(1932 - 2019)

Inducted in 2021

Origin: Dufferin County

Nominated by: Ontario Federation of Agriculture and York Region Federation of Agriculture

Specialty: Government, Livestock - Beef, Livestock - Swine

Dr. Terry O’Connor operated a successful veterinary practice with his brother Denis in Stouffville for over 25 years, establishing firm credentials as a caring and capable veterinarian.

He then became the Ontario Ministry of Agriculture and Food’s Regional Veterinarian and Program Manager for Livestock Regulatory Programs from 1985-97.  It was during this period, that he made substantial contributions to Ontario’s beef and swine industries. He oversaw the operations of the Beef Cattle Financial Protection Plan to assure producer payments and to protect the income of farmers through the sale and payment process.

He also played a significant role in the emerging field of animal welfare to determine which animals could be transported humanely, resulting in the development of the Ontario downer policy. Terry was also at the forefront of animal welfare issues at the stockyards and sales barns to develop acceptable levels of care and euthanasia of animals in distress. He was driven by the importance of developing standards of animal care and a positive image for the beef industry.

Dr. O’Connor also played a key role in developing safe deadstock disposal alternatives for the swine industry.  In 1995, research findings from the University of Guelph, Ridgetown; into deadstock composting in burial pits were published. Terry’s work on this important research, along with OMAFRA engineer Frank Kains, led to Ontario passing a regulation to approve of this low cost but biosecure deadstock disposal method.

Another area in which Terry made a major contribution was in his work bridging the rural/urban divide. These included his years on the Markham Fair Board where he was integral in the establishment of Old MacDonald’s Farm. This unique display connects urbanites to livestock agriculture. Terry also created the  ‘Markham Pizza Project’ that educated school children about the production of pizza ingredients. From 1998 to 2019, he developed “Growing Projects” through the York Soil and Crop Association to sell the crops to support the Canadian Foodgrains Bank.

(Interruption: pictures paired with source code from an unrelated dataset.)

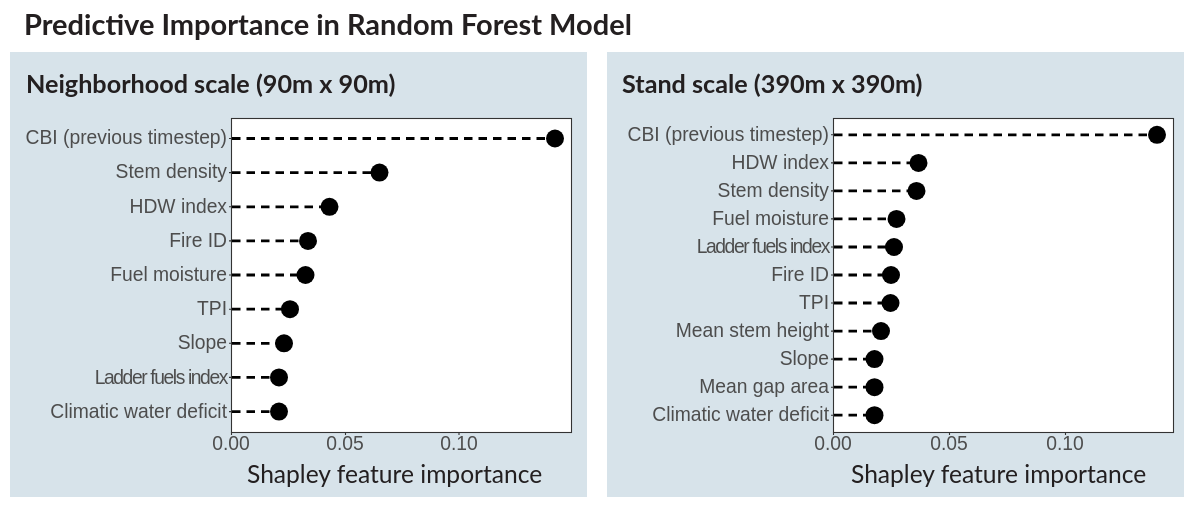
<!DOCTYPE html>
<html lang="en">
<head>
<meta charset="utf-8">
<title>Predictive Importance in Random Forest Model</title>
<style>
:root {
  --page: #ffffff;
  --panel: #d7e3ea;
  --ink: #231f20;
  --label: #4d4d4d;
  --frame: #333333;
  --mark: #000000;
}
* { box-sizing: border-box; margin: 0; padding: 0; }
body {
  width: 1200px;
  height: 512px;
  overflow: hidden;
  background: var(--page);
  color: var(--ink);
  font-family: Lato, sans-serif;
  white-space: nowrap;
}
h1 {
  height: 52px;
  padding: 6px 0 0 24px;
  font-size: 29px;
  line-height: 36px;
  font-weight: 700;
}
.panels {
  display: flex;
  gap: 20px;
  padding-left: 10px;
}
.panel {
  display: grid;
  grid-template-columns: var(--label-column) 340px;
  grid-template-rows: 66px 314px 24px 41px;
  width: 577px;
  height: 445px;
  background: var(--panel);
}
.neighborhood { --label-column: 221px; --heading-inset: 16px; --row-pad: 3px; --tick-step: 114px; --axis-inset: 16px; }
.stand { --label-column: 226px; --heading-inset: 15px; --row-pad: 3px; --tick-step: 116px; --axis-inset: 18px; }
h2 {
  grid-column: 1 / -1;
  padding: 16px 0 0 var(--heading-inset);
  font-size: 25.2px;
  line-height: 30px;
  font-weight: 700;
}
.features {
  display: flex;
  flex-direction: column;
  padding: var(--row-pad) 4px var(--row-pad) 0;
  list-style: none;
  font: 19.3px "Liberation Sans", sans-serif;
  color: var(--label);
}
.features li {
  flex: 1;
  display: flex;
  align-items: center;
  justify-content: flex-end;
}
.features .tight { letter-spacing: -1.4px; }
.plot {
  display: block;
  width: 340px;
  height: 314px;
  overflow: visible;
}
.area { fill: var(--page); stroke: var(--frame); stroke-width: 1.1; }
.ticks { stroke: var(--frame); stroke-width: 1.1; }
.stems { stroke: var(--mark); stroke-width: 2.8; stroke-dasharray: 8.5 6; }
.dots { fill: var(--mark); }
.scale {
  grid-column: 2;
  display: flex;
  margin-left: calc(var(--tick-step) / -2);
  font: 19.3px/24px "Liberation Sans", sans-serif;
  color: var(--label);
}
.scale span { flex: 0 0 var(--tick-step); text-align: center; }
.axis-title {
  grid-column: 2;
  padding-left: var(--axis-inset);
  font-size: 24.6px;
  line-height: 36px;
}
</style>
</head>
<body>
<h1>Predictive Importance in Random Forest Model</h1>
<main class="panels">
  <section class="panel neighborhood">
    <h2>Neighborhood scale (90m x 90m)</h2>
    <ul class="features">
      <li>CBI (previous timestep)</li>
      <li>Stem density</li>
      <li>HDW index</li>
      <li>Fire ID</li>
      <li>Fuel moisture</li>
      <li>TPI</li>
      <li>Slope</li>
      <li class="tight">Ladder fuels index</li>
      <li>Climatic water deficit</li>
    </ul>
    <svg class="plot" viewBox="0 0 340 314" role="img" aria-label="Shapley feature importance at neighborhood scale">
      <rect class="area" x="0.5" y="0.5" width="340" height="314"/>
      <path class="ticks" d="M-2 20.5h2M-2 54.6h2M-2 88.8h2M-2 122.9h2M-2 157h2M-2 191.2h2M-2 225.3h2M-2 259.4h2M-2 293.6h2M.5 314v3M114.5 314v3M228 314v3"/>
      <g class="stems">
        <line x1="1" y1="20.5" x2="324" y2="20.5"/>
        <line x1="1" y1="54.6" x2="148" y2="54.6"/>
        <line x1="1" y1="88.8" x2="98" y2="88.8"/>
        <line x1="1" y1="122.9" x2="77" y2="122.9"/>
        <line x1="1" y1="157" x2="74" y2="157"/>
        <line x1="1" y1="191.2" x2="59" y2="191.2"/>
        <line x1="1" y1="225.3" x2="53" y2="225.3"/>
        <line x1="1" y1="259.4" x2="48" y2="259.4"/>
        <line x1="1" y1="293.6" x2="48" y2="293.6"/>
      </g>
      <g class="dots">
        <circle cx="324" cy="20.5" r="9"/>
        <circle cx="148.5" cy="54.6" r="9"/>
        <circle cx="98.5" cy="88.8" r="9"/>
        <circle cx="77" cy="122.9" r="9"/>
        <circle cx="74.5" cy="157" r="9"/>
        <circle cx="59" cy="191.2" r="9"/>
        <circle cx="53" cy="225.3" r="9"/>
        <circle cx="48" cy="259.4" r="9"/>
        <circle cx="48" cy="293.6" r="9"/>
      </g>
    </svg>
    <div class="scale"><span>0.00</span><span>0.05</span><span>0.10</span></div>
    <p class="axis-title">Shapley feature importance</p>
  </section>
  <section class="panel stand">
    <h2>Stand scale (390m x 390m)</h2>
    <ul class="features">
      <li>CBI (previous timestep)</li>
      <li>HDW index</li>
      <li>Stem density</li>
      <li>Fuel moisture</li>
      <li class="tight">Ladder fuels index</li>
      <li>Fire ID</li>
      <li>TPI</li>
      <li>Mean stem height</li>
      <li>Slope</li>
      <li>Mean gap area</li>
      <li>Climatic water deficit</li>
    </ul>
    <svg class="plot" viewBox="0 0 340 314" role="img" aria-label="Shapley feature importance at stand scale">
      <rect class="area" x="0.5" y="0.5" width="340" height="314"/>
      <path class="ticks" d="M-2 16.8h2M-2 44.9h2M-2 72.9h2M-2 100.9h2M-2 129h2M-2 157h2M-2 185h2M-2 213.1h2M-2 241.1h2M-2 269.2h2M-2 297.2h2M.5 314v3M116.5 314v3M232.5 314v3"/>
      <g class="stems">
        <line x1="1" y1="16.8" x2="324" y2="16.8"/>
        <line x1="1" y1="44.9" x2="85" y2="44.9"/>
        <line x1="1" y1="72.9" x2="83" y2="72.9"/>
        <line x1="1" y1="100.9" x2="63" y2="100.9"/>
        <line x1="1" y1="129" x2="61" y2="129"/>
        <line x1="1" y1="157" x2="58" y2="157"/>
        <line x1="1" y1="185" x2="57" y2="185"/>
        <line x1="1" y1="213.1" x2="48" y2="213.1"/>
        <line x1="1" y1="241.1" x2="41" y2="241.1"/>
        <line x1="1" y1="269.2" x2="41" y2="269.2"/>
        <line x1="1" y1="297.2" x2="41" y2="297.2"/>
      </g>
      <g class="dots">
        <circle cx="324" cy="16.8" r="9"/>
        <circle cx="85.5" cy="44.9" r="9"/>
        <circle cx="83.5" cy="72.9" r="9"/>
        <circle cx="63.5" cy="100.9" r="9"/>
        <circle cx="61" cy="129" r="9"/>
        <circle cx="58" cy="157" r="9"/>
        <circle cx="57.5" cy="185" r="9"/>
        <circle cx="48" cy="213.1" r="9"/>
        <circle cx="41.5" cy="241.1" r="9"/>
        <circle cx="41.5" cy="269.2" r="9"/>
        <circle cx="41.5" cy="297.2" r="9"/>
      </g>
    </svg>
    <div class="scale"><span>0.00</span><span>0.05</span><span>0.10</span></div>
    <p class="axis-title">Shapley feature importance</p>
  </section>
</main>
</body>
</html>
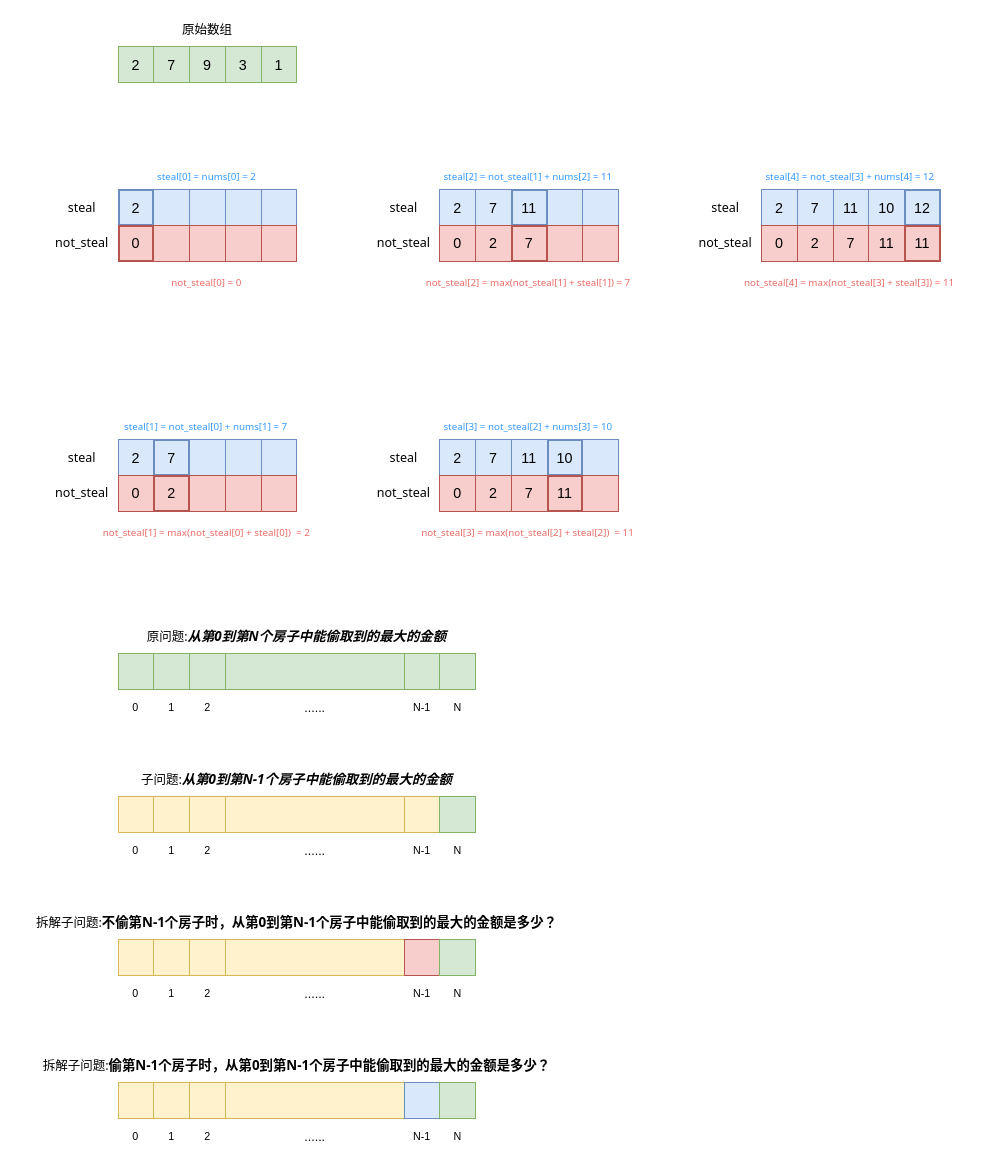
<!DOCTYPE html>
<html>
<head>
<meta charset="utf-8">
<title>steal / not_steal</title>
<style>
:root {
  --green: #d5e8d4; --green-line: #82b366;
  --blue: #dae8fc; --blue-line: #6c8ebf;
  --red: #f8cecc; --red-line: #b85450;
  --yellow: #fff2cc; --yellow-line: #d6b656;
  --steal-text: #3399ff; --skip-text: #ea6b66;
  --unit: 35.75px;
}
* { box-sizing: border-box; margin: 0; }
html, body { width: 986px; height: 1165px; overflow: hidden; }
body {
  background: #fff; color: #000;
  font: 12.5px/1 "Noto Sans", "Noto Sans CJK JP", sans-serif;
}
main { display: grid; grid-template: 159px 460px 546px / 986px; width: 986px; height: 1165px; overflow: hidden; }
h2 { font-size: 12.5px; font-weight: 400; white-space: nowrap; transform: translateY(1px); }

.cell {
  position: relative; display: flex; align-items: center; justify-content: center;
  margin: 0 -1px -1px 0; padding: 1px 1px 0 0;
  border: 1px solid var(--green-line); background: var(--green);
  font: 14.3px/1 "Liberation Sans", sans-serif;
}
.blue { background: var(--blue); border-color: var(--blue-line); }
.red { background: var(--red); border-color: var(--red-line); }
.yellow { background: var(--yellow); border-color: var(--yellow-line); }
.current { z-index: 1; border-width: 2px; }

.source {
  display: grid; grid-template: 34px var(--unit) / repeat(5, var(--unit));
  padding: 12px 0 0 117.7px; align-content: start;
}
.source h2 { grid-column: 1 / -1; place-self: center; }

.steps {
  display: grid; grid-auto-flow: column; grid-template-rows: 250px 210px;
  grid-auto-columns: 251px; column-gap: 70.7px; padding-left: 45.7px;
}
.step {
  display: grid; align-content: start;
  grid-template: 30px var(--unit) var(--unit) 40px / 72px repeat(5, var(--unit));
}
.formula {
  grid-column: 2 / 7; place-self: center; white-space: pre;
  font-size: 11px; transform: translate(-1px, 1px) scale(.89);
}
.formula.steal { color: var(--steal-text); }
.formula.skip { color: var(--skip-text); }
.label { place-self: center; transform: translateY(1px); }

.problems { display: flex; flex-direction: column; gap: 37.5px; padding-left: 117.7px; }
.problem {
  display: grid;
  grid-template: 34px var(--unit) var(--unit) / repeat(3, var(--unit)) 178.75px repeat(2, var(--unit));
}
.problem h2 { grid-column: 1 / -1; place-self: center; }
.problem strong, .problem em { font-size: 13.4px; font-weight: 700; }
.index {
  place-self: center; font: 12px/1 "Liberation Sans", sans-serif;
  transform: translateY(.5px) scale(.894);
}
.dots { font-size: 14px; }
</style>
</head>
<body>
<main>
  <section class="source">
    <h2>原始数组</h2>
    <div class="cell">2</div><div class="cell">7</div><div class="cell">9</div><div class="cell">3</div><div class="cell">1</div>
  </section>

  <section class="steps">
    <article class="step">
      <p class="formula steal">steal[0] = nums[0] = 2</p>
      <span class="label">steal</span>
      <div class="cell blue current">2</div><div class="cell blue"></div><div class="cell blue"></div><div class="cell blue"></div><div class="cell blue"></div>
      <span class="label">not_steal</span>
      <div class="cell red current">0</div><div class="cell red"></div><div class="cell red"></div><div class="cell red"></div><div class="cell red"></div>
      <p class="formula skip">not_steal[0] = 0</p>
    </article>
    <article class="step">
      <p class="formula steal">steal[1] = not_steal[0] + nums[1] = 7</p>
      <span class="label">steal</span>
      <div class="cell blue">2</div><div class="cell blue current">7</div><div class="cell blue"></div><div class="cell blue"></div><div class="cell blue"></div>
      <span class="label">not_steal</span>
      <div class="cell red">0</div><div class="cell red current">2</div><div class="cell red"></div><div class="cell red"></div><div class="cell red"></div>
      <p class="formula skip">not_steal[1] = max(not_steal[0] + steal[0])  = 2</p>
    </article>
    <article class="step">
      <p class="formula steal">steal[2] = not_steal[1] + nums[2] = 11</p>
      <span class="label">steal</span>
      <div class="cell blue">2</div><div class="cell blue">7</div><div class="cell blue current">11</div><div class="cell blue"></div><div class="cell blue"></div>
      <span class="label">not_steal</span>
      <div class="cell red">0</div><div class="cell red">2</div><div class="cell red current">7</div><div class="cell red"></div><div class="cell red"></div>
      <p class="formula skip">not_steal[2] = max(not_steal[1] + steal[1]) = 7</p>
    </article>
    <article class="step">
      <p class="formula steal">steal[3] = not_steal[2] + nums[3] = 10</p>
      <span class="label">steal</span>
      <div class="cell blue">2</div><div class="cell blue">7</div><div class="cell blue">11</div><div class="cell blue current">10</div><div class="cell blue"></div>
      <span class="label">not_steal</span>
      <div class="cell red">0</div><div class="cell red">2</div><div class="cell red">7</div><div class="cell red current">11</div><div class="cell red"></div>
      <p class="formula skip">not_steal[3] = max(not_steal[2] + steal[2])  = 11</p>
    </article>
    <article class="step">
      <p class="formula steal">steal[4] = not_steal[3] + nums[4] = 12</p>
      <span class="label">steal</span>
      <div class="cell blue">2</div><div class="cell blue">7</div><div class="cell blue">11</div><div class="cell blue">10</div><div class="cell blue current">12</div>
      <span class="label">not_steal</span>
      <div class="cell red">0</div><div class="cell red">2</div><div class="cell red">7</div><div class="cell red">11</div><div class="cell red current">11</div>
      <p class="formula skip">not_steal[4] = max(not_steal[3] + steal[3]) = 11</p>
    </article>
  </section>

  <section class="problems">
    <article class="problem">
      <h2>原问题:<em>从第0到第N个房子中能偷取到的最大的金额</em></h2>
      <div class="cell"></div><div class="cell"></div><div class="cell"></div><div class="cell"></div><div class="cell"></div><div class="cell"></div>
      <span class="index">0</span><span class="index">1</span><span class="index">2</span><span class="index dots">......</span><span class="index">N-1</span><span class="index">N</span>
    </article>
    <article class="problem">
      <h2>子问题:<em>从第0到第N-1个房子中能偷取到的最大的金额</em></h2>
      <div class="cell yellow"></div><div class="cell yellow"></div><div class="cell yellow"></div><div class="cell yellow"></div><div class="cell yellow"></div><div class="cell"></div>
      <span class="index">0</span><span class="index">1</span><span class="index">2</span><span class="index dots">......</span><span class="index">N-1</span><span class="index">N</span>
    </article>
    <article class="problem">
      <h2>拆解子问题:<strong>不偷第N-1个房子时，从第0到第N-1个房子中能偷取到的最大的金额是多少？</strong></h2>
      <div class="cell yellow"></div><div class="cell yellow"></div><div class="cell yellow"></div><div class="cell yellow"></div><div class="cell red"></div><div class="cell"></div>
      <span class="index">0</span><span class="index">1</span><span class="index">2</span><span class="index dots">......</span><span class="index">N-1</span><span class="index">N</span>
    </article>
    <article class="problem">
      <h2>拆解子问题:<strong>偷第N-1个房子时，从第0到第N-1个房子中能偷取到的最大的金额是多少？</strong></h2>
      <div class="cell yellow"></div><div class="cell yellow"></div><div class="cell yellow"></div><div class="cell yellow"></div><div class="cell blue"></div><div class="cell"></div>
      <span class="index">0</span><span class="index">1</span><span class="index">2</span><span class="index dots">......</span><span class="index">N-1</span><span class="index">N</span>
    </article>
  </section>
</main>
</body>
</html>
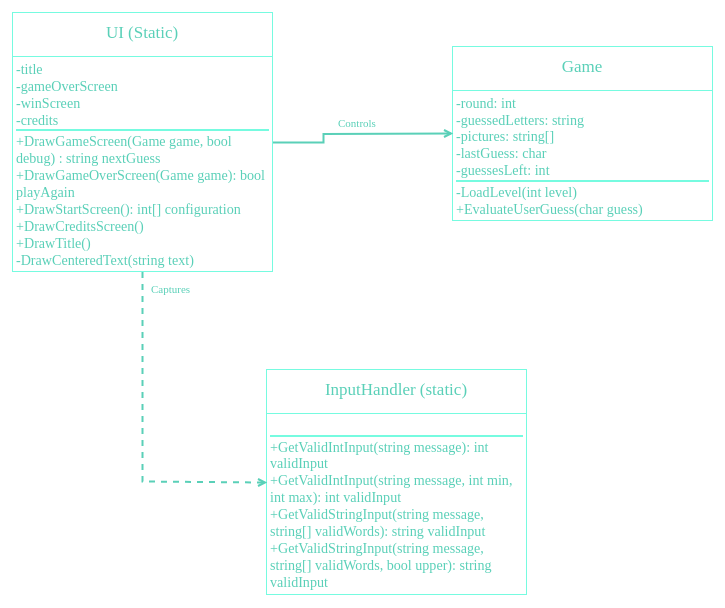
<!DOCTYPE html>
<html lang="en">
<head>
<meta charset="utf-8">
<title>Class diagram</title>
<style>
:root {
  --paper: #ffffff;
  --border: #76fbe0;
  --ink: #5ad0b8;
}
* { box-sizing: border-box; margin: 0; padding: 0; }
html, body { width: 725px; height: 608px; overflow: hidden; background: var(--paper); }
.diagram {
  position: relative;
  width: 725px;
  height: 608px;
  overflow: hidden;
  color: var(--ink);
  font: 14.1px/16.9px "Liberation Serif", "Times New Roman", serif;
}
.class-box {
  position: absolute;
  width: 261px;
  border: 1px solid var(--border);
  background: var(--paper);
}
.class-ui {
  left: 12px; top: 12px; height: 260px;
  --attributes-height: 72px; --attributes-gap: 4px; --methods-gap: 2.3px;
}
.class-game {
  left: 452px; top: 46px; height: 175px;
  --attributes-height: 89px; --attributes-gap: 3.6px; --methods-gap: 1.8px;
}
.class-input {
  left: 266px; top: 369px; height: 226px;
  --attributes-height: 21px; --attributes-gap: 4px; --methods-gap: 1.55px;
}
.class-box h2 {
  display: flex;
  align-items: center;
  justify-content: center;
  height: 44px;
  padding: 0 1px 2px 0;
  border-bottom: 1px solid var(--border);
  font-size: 17px;
  font-weight: normal;
}
.class-box ul { list-style: none; margin: 0 3px; white-space: nowrap; }
.attributes { height: var(--attributes-height); padding-top: var(--attributes-gap); }
.methods { padding-top: var(--methods-gap); border-top: 2px solid var(--border); }
.connectors { position: absolute; left: 0; top: 0; fill: none; stroke: var(--ink); stroke-width: 2; }
.label { position: absolute; font-size: 11px; line-height: 14px; white-space: nowrap; }
.label-controls { left: 338px; top: 116px; }
.label-captures { left: 151px; top: 282px; }
</style>
</head>
<body>
<main class="diagram">
  <section class="class-box class-ui">
    <h2>UI (Static)</h2>
    <ul class="attributes">
      <li>-title</li>
      <li>-gameOverScreen</li>
      <li>-winScreen</li>
      <li>-credits</li>
    </ul>
    <ul class="methods">
      <li>+DrawGameScreen(Game game, bool<br>debug) : string nextGuess</li>
      <li>+DrawGameOverScreen(Game game): bool<br>playAgain</li>
      <li>+DrawStartScreen(): int[] configuration</li>
      <li>+DrawCreditsScreen()</li>
      <li>+DrawTitle()</li>
      <li>-DrawCenteredText(string text)</li>
    </ul>
  </section>

  <section class="class-box class-game">
    <h2>Game</h2>
    <ul class="attributes">
      <li>-round: int</li>
      <li>-guessedLetters: string</li>
      <li>-pictures: string[]</li>
      <li>-lastGuess: char</li>
      <li>-guessesLeft: int</li>
    </ul>
    <ul class="methods">
      <li>-LoadLevel(int level)</li>
      <li>+EvaluateUserGuess(char guess)</li>
    </ul>
  </section>

  <section class="class-box class-input">
    <h2>InputHandler (static)</h2>
    <ul class="attributes"></ul>
    <ul class="methods">
      <li>+GetValidIntInput(string message): int<br>validInput</li>
      <li>+GetValidIntInput(string message, int min,<br>int max): int validInput</li>
      <li>+GetValidStringInput(string message,<br>string[] validWords): string validInput</li>
      <li>+GetValidStringInput(string message,<br>string[] validWords, bool upper): string<br>validInput</li>
    </ul>
  </section>

  <svg class="connectors" width="725" height="608" viewBox="0 0 725 608" aria-hidden="true">
    <defs>
      <path id="arrowhead" d="M-7 -3.5 L0 0 L-7 3.5"/>
    </defs>
    <path d="M273 142.5 H323.5 V134 L451 133.5"/>
    <use href="#arrowhead" x="451" y="133.5"/>
    <path d="M142.5 272 V481.5 L265 482.5" stroke-dasharray="6 6"/>
    <use href="#arrowhead" x="265" y="482.5"/>
  </svg>

  <span class="label label-controls">Controls</span>
  <span class="label label-captures">Captures</span>
</main>
</body>
</html>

These projects have already raised over $2 million in York Region that was matched 4:1 by the federal government.

Through the Toronto and Region Conservation Authority (2003-6), he helped to produce the Rouge River Watershed Plan, and during his tenure on the York Region Federation of Agriculture (1998-2019), important work was done on the Rouge Park farmer-tenant consultations and bylaws relevant to trees and hunting while protecting agriculture in the “Green Space” plan.

Dr. Terry O’Connor made a significant impact on many sectors of Ontario agriculture and the environment as well as diminishing the rural/urban divide.